Finance Minister Dr Peter Phillips on Wednesday sought to dispel notions that the ongoing negotiations with the International Monetary Fund (IMF) will be delayed, saying that at least the letter of intent would have been concluded by yearend.
He acknowledged, however, that the approval process could extend into the new year.
"There is no doubt that the negative conditions in world economy have affected us, and there is no doubt that confidence is under pressure because the market have determine that their litmus test of confidence hinges upon conclusion of negotiations, even though I have said there is no delay and we are moving in accordance with a timetable that was settled in the first discussion we had with the Fund," said Phillips at the monthly Mayberry Investors' Forum in Kingston.
"There is no doubt that we are well within the averages as far as negotiation of an agreement is concerned. Even with the last agreement signed by Jamaica and, in fact, there is no doubt that most companies contemplating merger or acquisition of another company would take longer in concluding it than we have had in these discussions," Phillips said.
He said the parties have already agreed that the new bailout programme would last four years.
The basic fundamentals of the agreement have been settled, but there are some technical issues that the IMF wants to discuss, he told the forum.
Referring to the October issue of the World Economic Outlook, Phillips said the assessment for the global economy was negative.
"So what the Fund says, in that context, is that they want to have a discussion about buffers or cushions or what measures can be contemplated in the event that these perspectives are realised," the finance minister said.
"There are some technical issues as to the range of possible options that have to be discussed, but the basic things are all settled matter," he said.
Back in early October, following the fund one-week visit to the island, Phillips had said that the Government and the IMF were in discussion on the draft letter of intent and that they were making good progress towards a yearend timetable for submission to the Fund.
However, a deal with the IMF would have to be approved by the Fund's board. Expectations are that the board review will not take place until next year.
confident re letter of intent
Phillips reiterated at the forum that he remains confident that the letter of intent will be submitted by yearend and was hopeful it would go to the IMF board for approval.

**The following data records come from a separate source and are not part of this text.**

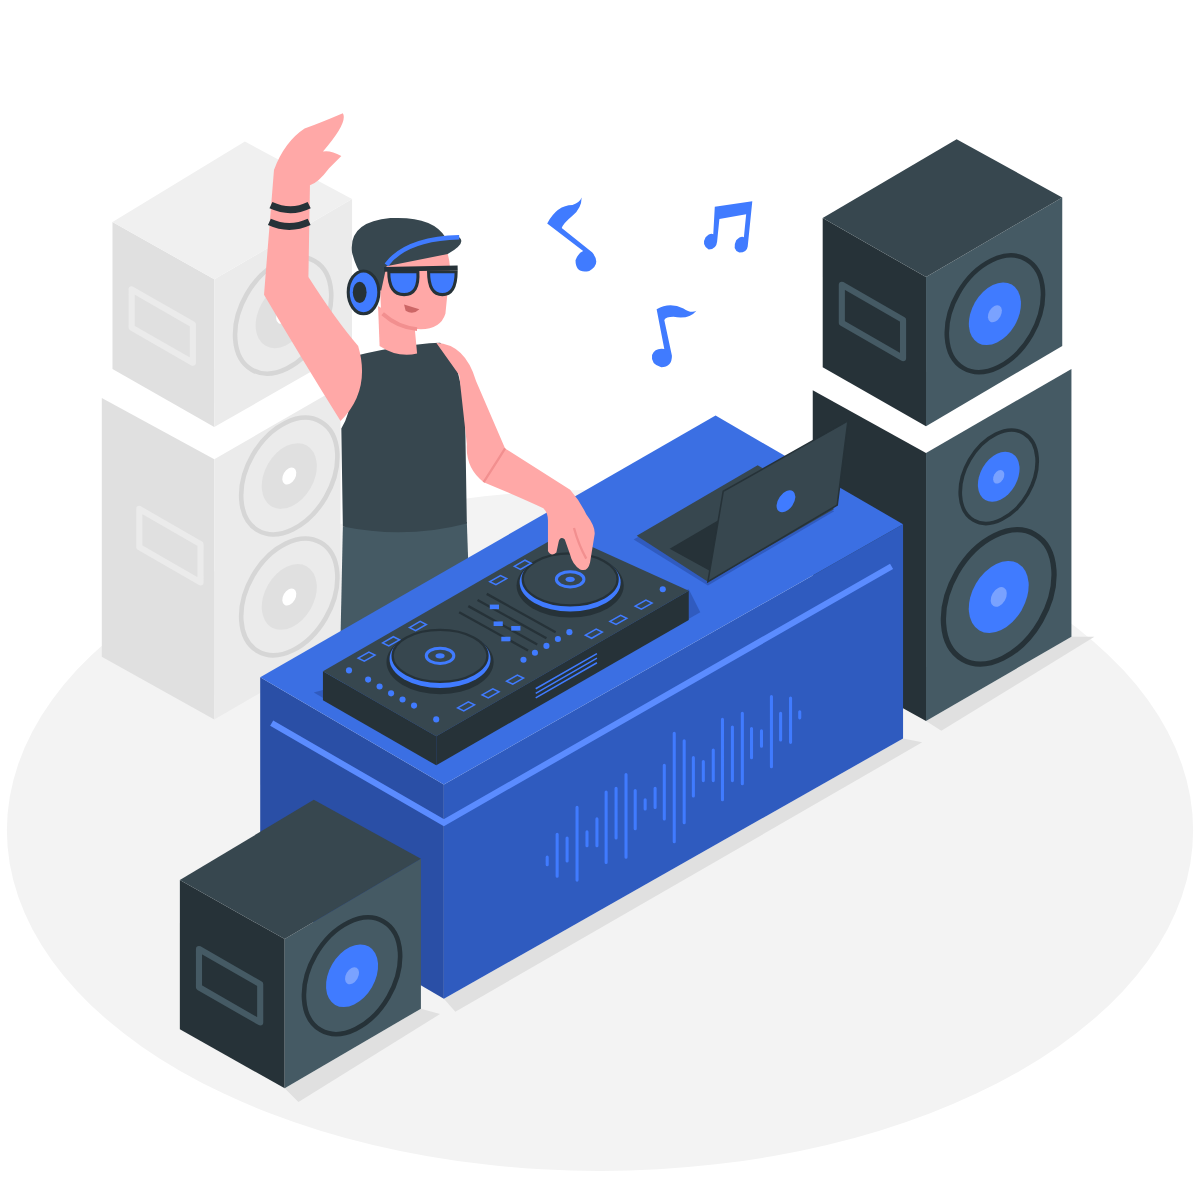
<!DOCTYPE html>
<html lang="en">
<head>
<meta charset="utf-8">
<title>DJ Set</title>
<style>
  :root {
    --floor: #f3f3f3;
    --ghost-top: #f0f0f0;
    --ghost-front: #ebebeb;
    --ghost-side: #e0e0e0;
    --ghost-line: #d6d6d6;
    --dark-top: #37474f;
    --dark-front: #455a64;
    --dark-side: #263238;
    --blue: #407bff;
    --blue-top: #3b6fe3;
    --blue-right: #2f5bbf;
    --blue-left: #2a4fa6;
    --blue-light: #5b8cff;
    --skin: #ffa8a7;
    --skin-shade: #f28f8f;
    --shirt: #37474f;
    --pants: #455a64;
    --ink: #263238;
    --shadow: #e0e0e0;
  }
  html, body { margin: 0; padding: 0; overflow: hidden; background: #ffffff; }
  .stage { width: 1200px; height: 1200px; display: block; }
</style>
</head>
<body>
<svg class="stage" viewBox="0 0 1568 1568" xmlns="http://www.w3.org/2000/svg">
  <defs>
    <g id="ghost-cone">
      <ellipse rx="55" ry="82" transform="rotate(30)" fill="var(--ghost-front)" stroke="var(--ghost-line)" stroke-width="6"/>
      <ellipse rx="32" ry="46" transform="rotate(30)" fill="var(--ghost-side)"/>
      <ellipse rx="8" ry="12" transform="rotate(30)" fill="#fff"/>
    </g>
    <g id="dark-cone">
      <ellipse rx="55" ry="82" transform="rotate(30)" fill="var(--dark-front)" stroke="var(--ink)" stroke-width="6"/>
      <ellipse rx="30" ry="44" transform="rotate(30)" fill="var(--blue)"/>
      <ellipse rx="8" ry="12" transform="rotate(30)" fill="#7aa2ff"/>
    </g>
    <g id="platter">
      <ellipse rx="70" ry="42" fill="var(--ink)"/>
      <ellipse rx="66" ry="38" cy="-4" fill="var(--blue)"/>
      <ellipse rx="62" ry="34" cy="-8" fill="var(--dark-top)" stroke="var(--ink)" stroke-width="3"/>
      <ellipse rx="18" ry="10" cy="-8" fill="none" stroke="var(--blue)" stroke-width="4"/>
      <ellipse rx="6" ry="3.5" cy="-8" fill="var(--blue)"/>
    </g>
    <path id="port" d="M0,0 l80,46 v50 l-80,-46 z" fill="none" stroke-width="8" stroke-linejoin="round"/>
  </defs>

  <ellipse class="floor" cx="784" cy="1085" rx="775" ry="445" fill="var(--floor)"/>

  <g class="ghost-speakers">
    <polygon points="133,520 280,600 280,940 133,858" fill="var(--ghost-side)"/>
    <polygon points="280,600 445,505 445,845 280,940" fill="var(--ghost-front)"/>
    <use href="#ghost-cone" x="378" y="622"/>
    <use href="#ghost-cone" x="378" y="780"/>
    <use href="#port" x="182" y="665" stroke="var(--ghost-front)"/>
    <polygon points="147,290 280,365 280,558 147,482" fill="var(--ghost-side)"/>
    <polygon points="280,365 460,260 460,455 280,558" fill="var(--ghost-front)"/>
    <polygon points="147,290 320,185 460,260 280,365" fill="var(--ghost-top)"/>
    <use href="#ghost-cone" x="370" y="412"/>
    <use href="#port" x="172" y="378" stroke="var(--ghost-front)"/>
  </g>

  <g class="dark-speakers-right">
    <polygon points="1210,942 1400,832 1430,832 1230,955" fill="var(--shadow)"/>
    <polygon points="1062,510 1210,592 1210,942 1062,860" fill="var(--dark-side)"/>
    <polygon points="1210,592 1400,482 1400,832 1210,942" fill="var(--dark-front)"/>
    <g transform="translate(1305,623) scale(0.8)"><use href="#dark-cone"/></g>
    <g transform="translate(1305,780) scale(1.15)"><use href="#dark-cone"/></g>
    <polygon points="1075,285 1210,362 1210,557 1075,480" fill="var(--dark-side)"/>
    <polygon points="1210,362 1388,258 1388,452 1210,557" fill="var(--dark-front)"/>
    <polygon points="1075,285 1250,182 1388,258 1210,362" fill="var(--dark-top)"/>
    <g transform="translate(1300,410)"><use href="#dark-cone"/></g>
    <use href="#port" x="1100" y="372" stroke="var(--dark-front)"/>
  </g>

  <g class="dj">
    <path class="pants" d="M448,688 L610,682 L612,740 L540,790 L445,830 Z" fill="var(--pants)"/>
    <path class="shirt" d="M445,470 Q520,450 575,448 Q605,470 608,560 L610,684 Q530,705 448,688 L446,560 Q470,520 445,470 Z" fill="var(--shirt)"/>
    <path class="raised-arm" d="M345,385 L358,222 Q372,185 398,168 Q420,160 448,148 Q455,160 422,198 Q432,196 446,204 L430,220 Q415,240 405,242 L403,362 Q440,420 468,452 Q485,510 445,550 Q395,470 345,385 Z" fill="var(--skin)"/>
    <path d="M354,268 Q380,280 404,268 M352,290 Q378,302 404,290" stroke="var(--ink)" stroke-width="9" fill="none"/>
    <path class="neck" d="M494,400 L496,452 Q520,468 545,462 L542,430 Z" fill="var(--skin)"/>
    <path class="face" d="M495,330 Q500,300 540,298 Q585,300 588,350 L582,410 Q575,432 545,430 Q510,430 498,410 Z" fill="var(--skin)"/>
    <path d="M500,410 Q520,428 545,430" stroke="var(--skin-shade)" stroke-width="5" fill="none"/>
    <path d="M528,398 L548,404 Q540,412 530,406 Z" fill="#c66"/>
    <path class="cap" d="M460,330 Q455,290 510,285 Q565,282 582,310 L600,310 Q610,318 585,332 L505,348 L498,380 Q470,370 460,330 Z" fill="var(--dark-top)"/>
    <path d="M505,346 Q530,312 600,310" stroke="var(--blue)" stroke-width="6" fill="none"/>
    <g class="sunglasses">
      <path d="M502,352 L598,350" stroke="var(--ink)" stroke-width="6"/>
      <path d="M508,355 h38 q2,30 -18,30 q-20,0 -20,-30 z M560,355 h36 q0,30 -18,30 q-18,0 -18,-30 z" fill="var(--blue)" stroke="var(--ink)" stroke-width="4"/>
    </g>
    <g class="headphone">
      <ellipse cx="475" cy="382" rx="20" ry="28" fill="var(--blue)" stroke="var(--ink)" stroke-width="4"/>
      <ellipse cx="470" cy="382" rx="9" ry="14" fill="var(--ink)"/>
    </g>
  </g>

  <g class="music-notes" fill="var(--blue)">
    <path d="M715,292 Q728,268 748,268 Q758,264 760,258 Q760,272 748,282 Q736,292 734,298 L774,330 Q786,345 770,354 Q752,358 752,340 Q756,330 762,328 Z"/>
    <path d="M934,270 L983,263 L977,322 Q976,330 966,330 Q956,326 962,314 Q968,308 972,310 L975,280 L940,286 L937,316 Q936,326 926,326 Q916,320 922,310 Q928,304 932,306 Z"/>
    <path d="M858,404 Q875,394 893,403 Q903,410 910,406 Q900,418 880,414 Q870,414 868,418 L878,465 Q878,480 864,480 Q850,476 852,464 Q856,454 868,456 Z"/>
  </g>

  <g class="desk">
    <polygon points="580,1305 1180,965 1205,970 595,1322" fill="var(--shadow)"/>
    <polygon points="340,885 580,1025 580,1305 340,1165" fill="var(--blue-left)"/>
    <polygon points="580,1025 1180,685 1180,965 580,1305" fill="var(--blue-right)"/>
    <polygon points="340,885 935,543 1180,685 580,1025" fill="var(--blue-top)"/>
    <path d="M355,945 L580,1075 L1165,740" stroke="var(--blue-light)" stroke-width="8" fill="none"/>
    <g class="waveform" stroke="var(--blue)" stroke-width="4" stroke-linecap="round">
      <path d="M715,1120v10 M728,1090v55 M741,1095v30 M754,1055v95 M767,1087v18 M780,1070v35 M792,1035v92 M805,1030v65 M818,1012v108 M830,1033v50 M843,1045v12 M856,1030v25 M868,1000v70 M881,958v142 M894,968v107 M906,990v50 M919,995v25 M932,980v40 M944,940v105 M957,950v70 M970,932v92 M982,952v38 M995,955v20 M1008,910v92 M1020,932v35 M1033,912v58 M1045,930v8"/>
    </g>
  </g>

  <g class="controller">
    <polygon points="410,905 570,998 915,800 900,770" fill="var(--blue-left)" opacity="0.6"/>
    <polygon points="422,877 570,962 570,1000 422,915" fill="var(--ink)"/>
    <polygon points="570,962 900,772 900,810 570,1000" fill="var(--dark-side)"/>
    <polygon points="422,877 735,697 900,772 570,962" fill="var(--dark-top)"/>
    <g transform="translate(575,865)"><use href="#platter"/></g>
    <g transform="translate(745,765)"><use href="#platter"/></g>
    <g class="faders" stroke="var(--ink)" stroke-width="3">
      <path d="M600,800 l90,50 M612,792 l90,50 M624,784 l90,50 M636,776 l90,50"/>
    </g>
    <g fill="var(--blue)">
      <rect x="640" y="790" width="12" height="6"/><rect x="668" y="818" width="12" height="6"/>
      <rect x="645" y="812" width="12" height="6"/><rect x="655" y="832" width="12" height="6"/>
      <circle cx="481" cy="888" r="4"/><circle cx="496" cy="897" r="4"/><circle cx="511" cy="906" r="4"/>
      <circle cx="526" cy="914" r="4"/><circle cx="541" cy="922" r="4"/><circle cx="570" cy="940" r="4"/>
      <circle cx="684" cy="862" r="4"/><circle cx="699" cy="853" r="4"/><circle cx="714" cy="844" r="4"/>
      <circle cx="729" cy="835" r="4"/><circle cx="744" cy="826" r="4"/><circle cx="866" cy="770" r="4"/>
      <circle cx="456" cy="876" r="4"/>
    </g>
    <g fill="none" stroke="var(--blue)" stroke-width="2">
      <path d="M468,860 l14,-8 l8,4 l-14,8 z M500,840 l14,-8 l8,4 l-14,8 z M535,820 l14,-8 l8,4 l-14,8 z"/>
      <path d="M640,760 l14,-8 l8,4 l-14,8 z M672,740 l14,-8 l8,4 l-14,8 z M598,925 l14,-8 l8,4 l-14,8 z"/>
      <path d="M630,908 l14,-8 l8,4 l-14,8 z M662,890 l14,-8 l8,4 l-14,8 z M765,830 l14,-8 l8,4 l-14,8 z"/>
      <path d="M797,812 l14,-8 l8,4 l-14,8 z M830,792 l14,-8 l8,4 l-14,8 z"/>
      <path d="M700,900 l80,-46 M700,906 l80,-46 M700,912 l80,-46"/>
    </g>
  </g>

  <g class="laptop">
    <polygon points="828,705 990,612 1090,668 925,765" fill="var(--blue-left)" opacity="0.6"/>
    <polygon points="832,700 990,608 1090,665 925,760" fill="var(--dark-top)"/>
    <polygon points="875,717 938,680 935,750" fill="var(--dark-side)"/>
    <polygon points="925,760 945,642 1108,550 1094,660" fill="var(--dark-top)" stroke="var(--ink)" stroke-width="2"/>
    <ellipse cx="1027" cy="655" rx="10" ry="16" transform="rotate(35 1027 655)" fill="var(--blue)"/>
  </g>

  <g class="mixing-arm">
    <path d="M570,448 Q608,450 622,498 L660,586 L745,640 Q758,655 766,672 Q778,688 777,698 L771,735 Q768,748 758,744 Q748,738 745,725 L738,705 Q732,700 730,708 L727,722 Q720,728 716,720 L716,680 Q716,670 710,664 Q680,650 632,630 Q608,612 610,580 L600,490 Z" fill="var(--skin)"/>
    <path d="M660,586 Q645,610 632,630" stroke="var(--skin-shade)" stroke-width="3" fill="none"/>
    <path d="M750,690 Q756,712 766,730" stroke="var(--skin-shade)" stroke-width="3" fill="none"/>
  </g>

  <g class="speaker-front">
    <polygon points="372,1422 550,1318 575,1325 390,1440" fill="var(--shadow)"/>
    <polygon points="235,1150 372,1227 372,1422 235,1345" fill="var(--dark-side)"/>
    <polygon points="372,1227 550,1122 550,1318 372,1422" fill="var(--dark-front)"/>
    <polygon points="235,1150 410,1045 550,1122 372,1227" fill="var(--dark-top)"/>
    <g transform="translate(460,1275)"><use href="#dark-cone"/></g>
    <use href="#port" x="260" y="1240" stroke="var(--dark-front)"/>
  </g>
</svg>
</body>
</html>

"Let me say that the discussions have taken place and there is fundamental agreement - mutual understandings between the Government of Jamaica and the Fund relating to structural reform, growth agenda, the duration of a programme which will be a four-year programme - and we have dealt with and settled issues relating to the overall public-sector deficit, the fiscal deficit, the wages-to-GDP ratio, the debt-to-GDP ratio, the levels of primary surplus and those fundamental issues," said Phillips.
"I am hopeful also that we could get to the board this calendar year, though I will grant the possibility - the month of December being as it is - that it may not be possible to get to the board this calendar year and it may be pushed back to January," he said.
A letter of intent lays out the economic reforms that a country is committed to making in exchange for receiving an IMF loan.
"This past week, we have officials of the Government of Jamaica in Washington DC looking at and exchanging information regarding our views on the memorandum of economic and financial policy which forms the basis of the letter of intent which is to be issued," Phillips said.
A letter of intent is a precursor to the signing of an agreement with the multilateral entity.
"I don't believe that there has ever been a case where a staff-settled letter of intent has ever been turned back from the board," the minister said.